_Exercise objective_. Every line below that includes the word "corner" needs to be copied.

======== Listed entries ========

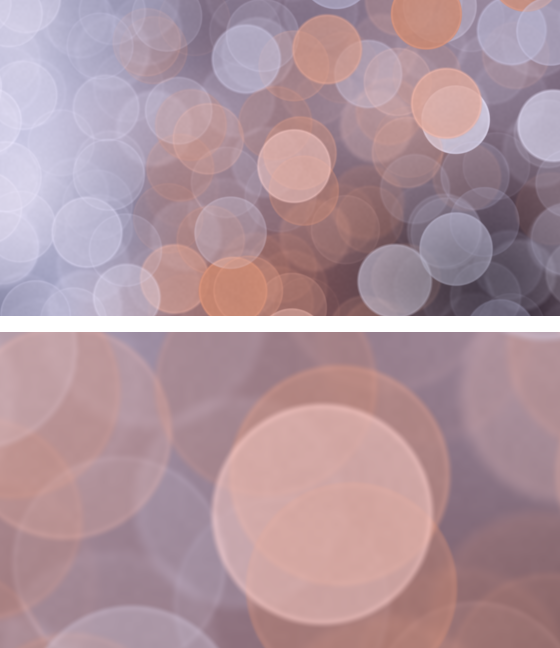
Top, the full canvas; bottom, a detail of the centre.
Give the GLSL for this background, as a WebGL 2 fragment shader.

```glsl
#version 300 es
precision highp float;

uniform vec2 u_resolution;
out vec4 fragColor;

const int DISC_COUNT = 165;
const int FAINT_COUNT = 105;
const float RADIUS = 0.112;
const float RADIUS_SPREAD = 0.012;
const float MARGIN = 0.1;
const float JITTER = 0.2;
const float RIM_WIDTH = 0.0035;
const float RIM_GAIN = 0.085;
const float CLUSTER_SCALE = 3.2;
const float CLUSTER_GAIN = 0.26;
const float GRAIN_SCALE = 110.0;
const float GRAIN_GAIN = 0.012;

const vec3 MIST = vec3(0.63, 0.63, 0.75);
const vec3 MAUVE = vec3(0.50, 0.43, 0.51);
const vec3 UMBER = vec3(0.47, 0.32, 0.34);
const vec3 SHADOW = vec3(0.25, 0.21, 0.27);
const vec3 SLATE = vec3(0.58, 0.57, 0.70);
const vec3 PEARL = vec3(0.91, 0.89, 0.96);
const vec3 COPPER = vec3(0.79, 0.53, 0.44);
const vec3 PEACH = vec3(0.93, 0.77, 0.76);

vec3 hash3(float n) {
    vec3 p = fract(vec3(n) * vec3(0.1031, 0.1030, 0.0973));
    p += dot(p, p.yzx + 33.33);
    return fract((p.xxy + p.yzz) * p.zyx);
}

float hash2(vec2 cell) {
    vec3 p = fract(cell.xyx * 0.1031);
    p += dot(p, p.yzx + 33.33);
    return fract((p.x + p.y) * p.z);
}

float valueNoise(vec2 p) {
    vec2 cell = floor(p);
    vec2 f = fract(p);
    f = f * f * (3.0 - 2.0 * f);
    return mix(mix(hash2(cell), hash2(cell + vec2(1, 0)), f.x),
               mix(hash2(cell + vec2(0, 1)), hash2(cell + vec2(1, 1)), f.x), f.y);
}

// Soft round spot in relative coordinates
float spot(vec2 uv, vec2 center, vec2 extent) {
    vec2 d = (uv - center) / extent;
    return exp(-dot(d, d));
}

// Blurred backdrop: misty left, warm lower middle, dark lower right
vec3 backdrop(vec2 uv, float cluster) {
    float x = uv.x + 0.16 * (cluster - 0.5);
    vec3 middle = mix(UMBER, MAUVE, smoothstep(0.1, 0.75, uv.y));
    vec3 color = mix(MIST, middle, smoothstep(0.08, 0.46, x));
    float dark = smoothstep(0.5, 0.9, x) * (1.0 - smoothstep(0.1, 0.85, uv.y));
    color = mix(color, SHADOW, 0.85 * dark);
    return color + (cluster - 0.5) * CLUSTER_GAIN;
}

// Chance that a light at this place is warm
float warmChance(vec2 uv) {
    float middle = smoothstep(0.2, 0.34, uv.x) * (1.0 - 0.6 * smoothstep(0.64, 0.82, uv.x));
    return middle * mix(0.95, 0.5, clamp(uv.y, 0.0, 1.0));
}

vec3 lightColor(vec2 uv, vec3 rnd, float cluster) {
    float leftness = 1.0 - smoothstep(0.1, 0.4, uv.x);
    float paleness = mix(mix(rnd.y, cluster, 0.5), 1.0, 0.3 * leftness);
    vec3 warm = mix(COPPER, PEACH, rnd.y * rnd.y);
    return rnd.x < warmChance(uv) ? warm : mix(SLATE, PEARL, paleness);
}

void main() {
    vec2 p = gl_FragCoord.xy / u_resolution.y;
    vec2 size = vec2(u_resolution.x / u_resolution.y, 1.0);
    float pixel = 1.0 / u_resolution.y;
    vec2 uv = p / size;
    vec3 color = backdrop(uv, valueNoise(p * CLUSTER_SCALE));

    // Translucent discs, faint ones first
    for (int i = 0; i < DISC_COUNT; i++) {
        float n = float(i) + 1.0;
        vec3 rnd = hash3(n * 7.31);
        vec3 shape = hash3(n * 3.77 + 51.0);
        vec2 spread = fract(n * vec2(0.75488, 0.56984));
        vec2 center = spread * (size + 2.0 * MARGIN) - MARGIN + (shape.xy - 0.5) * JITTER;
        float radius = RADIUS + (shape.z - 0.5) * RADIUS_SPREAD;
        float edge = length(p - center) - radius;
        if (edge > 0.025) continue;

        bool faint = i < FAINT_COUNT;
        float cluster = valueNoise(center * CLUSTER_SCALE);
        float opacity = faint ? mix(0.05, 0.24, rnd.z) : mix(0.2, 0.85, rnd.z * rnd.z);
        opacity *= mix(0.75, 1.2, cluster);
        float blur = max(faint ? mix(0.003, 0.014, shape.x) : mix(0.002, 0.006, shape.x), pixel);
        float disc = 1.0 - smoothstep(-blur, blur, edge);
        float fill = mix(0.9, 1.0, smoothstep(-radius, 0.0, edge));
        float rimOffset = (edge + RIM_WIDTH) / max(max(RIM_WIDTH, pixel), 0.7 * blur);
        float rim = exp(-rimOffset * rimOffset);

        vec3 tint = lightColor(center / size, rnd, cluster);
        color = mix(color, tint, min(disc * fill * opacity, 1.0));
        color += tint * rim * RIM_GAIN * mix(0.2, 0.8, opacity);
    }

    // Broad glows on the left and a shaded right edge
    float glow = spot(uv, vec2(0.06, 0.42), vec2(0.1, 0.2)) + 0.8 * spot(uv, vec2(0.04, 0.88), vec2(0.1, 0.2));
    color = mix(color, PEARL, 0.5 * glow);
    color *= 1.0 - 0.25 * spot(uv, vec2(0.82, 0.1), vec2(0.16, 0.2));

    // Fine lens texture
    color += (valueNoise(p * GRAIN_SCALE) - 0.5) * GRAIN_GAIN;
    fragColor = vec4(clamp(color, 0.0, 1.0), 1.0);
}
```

========
======== Listed entries ========

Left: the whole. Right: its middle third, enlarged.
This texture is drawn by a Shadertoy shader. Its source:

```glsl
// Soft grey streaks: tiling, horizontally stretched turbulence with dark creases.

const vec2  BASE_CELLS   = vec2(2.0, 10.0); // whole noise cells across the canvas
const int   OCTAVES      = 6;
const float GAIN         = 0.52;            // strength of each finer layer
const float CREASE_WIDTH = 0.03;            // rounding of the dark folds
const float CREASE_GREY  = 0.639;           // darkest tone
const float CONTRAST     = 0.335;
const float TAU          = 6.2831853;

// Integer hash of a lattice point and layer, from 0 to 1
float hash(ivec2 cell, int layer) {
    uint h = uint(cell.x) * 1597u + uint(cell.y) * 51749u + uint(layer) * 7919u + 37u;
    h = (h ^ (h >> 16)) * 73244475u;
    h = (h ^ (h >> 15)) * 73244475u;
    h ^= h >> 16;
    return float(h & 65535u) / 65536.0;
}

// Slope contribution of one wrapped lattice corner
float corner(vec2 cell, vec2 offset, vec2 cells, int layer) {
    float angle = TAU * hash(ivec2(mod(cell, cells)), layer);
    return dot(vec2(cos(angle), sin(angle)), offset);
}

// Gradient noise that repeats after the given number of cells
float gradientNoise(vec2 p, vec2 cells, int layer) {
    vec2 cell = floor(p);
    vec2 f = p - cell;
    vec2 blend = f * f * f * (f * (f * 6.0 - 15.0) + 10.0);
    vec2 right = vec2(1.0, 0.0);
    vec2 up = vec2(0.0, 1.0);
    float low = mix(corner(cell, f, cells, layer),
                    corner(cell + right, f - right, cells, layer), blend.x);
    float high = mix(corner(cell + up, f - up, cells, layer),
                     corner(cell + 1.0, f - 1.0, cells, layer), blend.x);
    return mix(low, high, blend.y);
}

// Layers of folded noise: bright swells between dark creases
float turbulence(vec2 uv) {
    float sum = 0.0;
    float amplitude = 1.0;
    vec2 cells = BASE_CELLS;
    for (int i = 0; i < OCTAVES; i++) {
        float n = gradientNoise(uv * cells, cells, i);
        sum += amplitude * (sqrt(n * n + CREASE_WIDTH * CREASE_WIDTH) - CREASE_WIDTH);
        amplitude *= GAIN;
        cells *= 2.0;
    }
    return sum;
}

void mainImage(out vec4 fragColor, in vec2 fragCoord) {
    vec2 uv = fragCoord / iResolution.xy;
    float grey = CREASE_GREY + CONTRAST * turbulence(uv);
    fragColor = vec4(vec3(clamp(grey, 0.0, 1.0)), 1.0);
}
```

========

_Exercise solution_.
// Slope contribution of one wrapped lattice corner
float corner(vec2 cell, vec2 offset, vec2 cells, int layer) {
    float low = mix(corner(cell, f, cells, layer),
                    corner(cell + right, f - right, cells, layer), blend.x);
    float high = mix(corner(cell + up, f - up, cells, layer),
                     corner(cell + 1.0, f - 1.0, cells, layer), blend.x);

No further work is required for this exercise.